The layoffs at the Campbell’s plant show that, in the race to the bottom to deliver the cheapest labor and highest productivity to corporate America, workers in California are pitted against not just workers in Mexico or China, but against workers in other US states. When the California and New Jersey plants ultimately close in 2013, production will be shifted to three existing Campbell’s factories in Texas, Ohio and North Carolina. None of the laid-off workers, many with decades of experience, will be rehired or transferred to other Campbell’s operations.
Despite an average of $400,000 a year in tax incentives from Sacramento County to Campbell’s over the last 15 years, figures from both big business parties have responded to the planned closure by demanding an even more staunchly pro-business policy from California’s state government. “There’s high cost of doing business,” Sacramento’s Democratic mayor, Kevin Johnson, told CBS13. “There’s regulations and tons of additional challenges here in California.” Former Republican assemblyman Roger Niello sounded the same theme, criticizing “our levels of taxation that aren’t encouraging to a lot of businesses.”
Like the Obama administration on the national level, California’s Democratic governor, Jerry Brown, has answered years of mass unemployment with demands for sweeping spending cuts and an insistence that the private sector drive the state’s job growth. Brown’s chief jobs advisor, Mike Rossi, a former CEO of Aozora Bank and chairman of GMAC Residential Capital, is tasked with “finding out what doesn’t work for business in this state and how to fix it.”

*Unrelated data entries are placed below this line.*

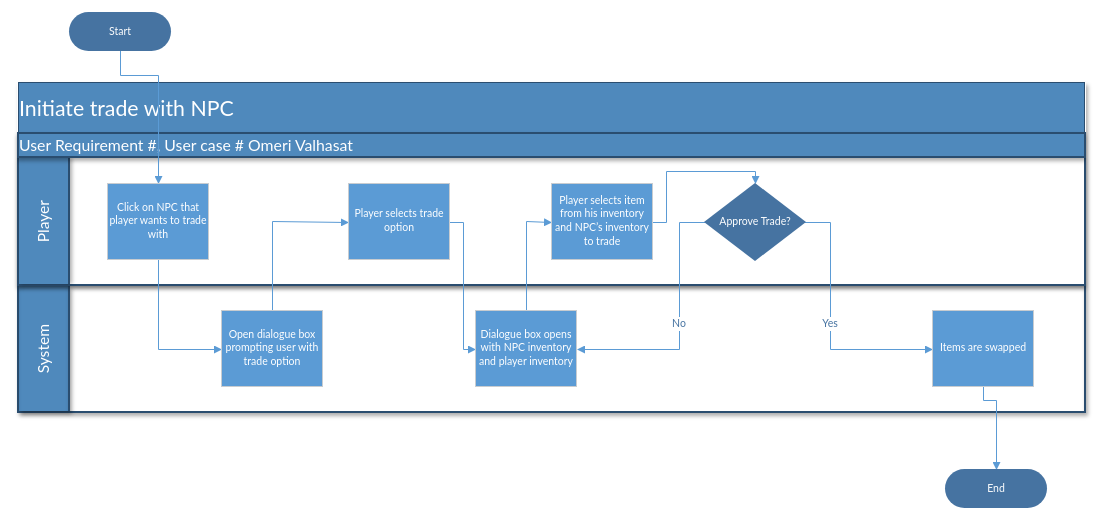
<!DOCTYPE html>
<html lang="en">
<head>
<meta charset="utf-8">
<title>Initiate trade with NPC</title>
<style>
:root {
  --band: #4f89bc;
  --step: #5b9bd5;
  --dark: #4673a1;
  --edge: #2a4d6f;
  --wire: #5b9bd5;
  --step-edge: #c8ccd0;
  --shade: rgba(0, 0, 0, .32);
}
* { box-sizing: border-box; margin: 0; padding: 0; }
body { width: 1104px; height: 520px; overflow: hidden; background: #fff; }
.diagram {
  position: relative; width: 1104px; height: 520px; overflow: hidden;
  background: #fff; color: #fff;
  font: 10.5px/13.6px Lato, Carlito, sans-serif;
}
.pool {
  position: absolute; left: 17px; top: 82px; width: 1069px; height: 331px;
  display: grid; grid-template-rows: 50px 26px 128px 127px;
  box-shadow: 2px 3px 4px var(--shade);
}
.pool-title, .pool-note {
  display: flex; align-items: center; background: var(--band);
  font-weight: 400; white-space: nowrap; position: relative;
}
.pool-title { border: 1px solid var(--edge); border-bottom: 0; margin: 0 1px; font-size: 21.3px; padding-top: 2px; }
.pool-note {
  border: 2px solid var(--edge); font-size: 15.8px;
  box-shadow: 0 3px 4px var(--shade); z-index: 1;
}
.lane {
  display: grid; grid-template-columns: 51px 1fr;
  border: solid var(--edge); border-width: 0 2px 2px; background: #fff;
}
.lane-player { box-shadow: 0 3px 4px var(--shade); position: relative; }
.lane-name {
  display: flex; align-items: center; justify-content: center;
  background: var(--band); border-right: 2px solid var(--edge);
  box-shadow: 2px 0 4px var(--shade);
  font-size: 15.6px; font-weight: 400;
}
.lane-name span { writing-mode: vertical-rl; transform: rotate(180deg); }
.lane-system .lane-name { box-shadow: 2px 3px 4px var(--shade), inset 0 4px 4px -2px var(--shade); }
.lane-system .lane-body { box-shadow: inset 0 4px 4px -2px var(--shade); }
.connectors { position: absolute; left: 0; top: 0; z-index: 2; }
.node {
  position: absolute; z-index: 3; display: flex; align-items: center; justify-content: center;
  text-align: center; white-space: nowrap;
}
.step {
  width: 102px; height: 77px; padding-bottom: 1px;
  background: var(--step); border: 1px solid var(--step-edge);
}
.terminal { width: 102px; height: 39px; border-radius: 20px; background: var(--dark); }
.decision {
  width: 102px; height: 78px; background: var(--dark);
  clip-path: polygon(50% 0, 100% 50%, 50% 100%, 0 50%);
}
.answer { height: 14px; padding: 0 1px; background: #fff; color: var(--dark); transform: translateX(-50%); }
.start { left: 69px; top: 12px; }
.click-npc { left: 107px; top: 183px; }
.open-prompt { left: 221px; top: 310px; }
.select-option { left: 348px; top: 183px; }
.open-inventory { left: 475px; top: 310px; }
.select-item { left: 551px; top: 183px; }
.approve { left: 704px; top: 183px; }
.swapped { left: 932px; top: 310px; }
.end { left: 945px; top: 469px; }
.no { left: 679px; top: 317px; }
.yes { left: 830px; top: 317px; }
</style>
</head>
<body>
<main class="diagram">
  <section class="pool">
    <h1 class="pool-title">Initiate trade with NPC</h1>
    <p class="pool-note">User Requirement #, User case # Omeri Valhasat</p>
    <div class="lane lane-player">
      <h2 class="lane-name"><span>Player</span></h2>
      <div class="lane-body"></div>
    </div>
    <div class="lane lane-system">
      <h2 class="lane-name"><span>System</span></h2>
      <div class="lane-body"></div>
    </div>
  </section>

  <svg class="connectors" width="1104" height="520" viewBox="0 0 1104 520" aria-hidden="true">
    <defs>
      <marker id="arrow" markerUnits="userSpaceOnUse" markerWidth="8" markerHeight="8" refX="7" refY="4" orient="auto">
        <polygon points="0,0 8,4 0,8" fill="var(--wire)"/>
      </marker>
    </defs>
    <g fill="none" stroke="var(--wire)" stroke-width="1" marker-end="url(#arrow)">
      <polyline points="120.5,51 120.5,75.5 158.5,75.5 158.5,183" marker-end="url(#arrow)"/>
      <polyline points="158.5,260 158.5,349.5 221,349.5"/>
      <polyline points="272.5,310 272.5,221.5 348,222.5"/>
      <polyline points="450,222.5 463.5,222.5 463.5,349.5 475,349.5"/>
      <polyline points="526.5,310 526.5,221.5 551,222.5"/>
      <polyline points="653,222.5 666.5,222.5 666.5,171.5 755.5,171.5 755.5,183"/>
      <polyline points="705,222.5 679.5,222.5 679.5,349.5 578,349.5"/>
      <polyline points="805,222.5 830.5,222.5 830.5,349.5 932,349.5"/>
      <polyline points="983.5,387 983.5,400.5 996.5,400.5 996.5,469"/>
    </g>
  </svg>

  <div class="node terminal start">Start</div>
  <div class="node step click-npc">Click on NPC that<br>player wants to trade<br>with</div>
  <div class="node step open-prompt">Open dialogue box<br>prompting user with<br>trade option</div>
  <div class="node step select-option">Player selects trade<br>option</div>
  <div class="node step open-inventory">Dialogue box opens<br>with NPC inventory<br>and player inventory</div>
  <div class="node step select-item">Player selects item<br>from his inventory<br>and NPC’s inventory<br>to trade</div>
  <div class="node decision approve">Approve Trade?</div>
  <div class="node answer no">No</div>
  <div class="node answer yes">Yes</div>
  <div class="node step swapped">Items are swapped</div>
  <div class="node terminal end">End</div>
</main>
</body>
</html>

The job losses in Sacramento, which could ultimately extend to industries impacted by the plant closure, inflict more damage on a state still suffering from the third highest official unemployment rate in the nation, with 43 consecutive months of double-digit unemployment. According to a report from the California Budget Project, less than two out of five of the 1.4 million jobs lost between 2007 and 2010 have been regained in California’s nominal recovery. Some 75,200 jobs would need to be added each month—double California’s current rate—in order to return to pre-2007 employment levels by 2015.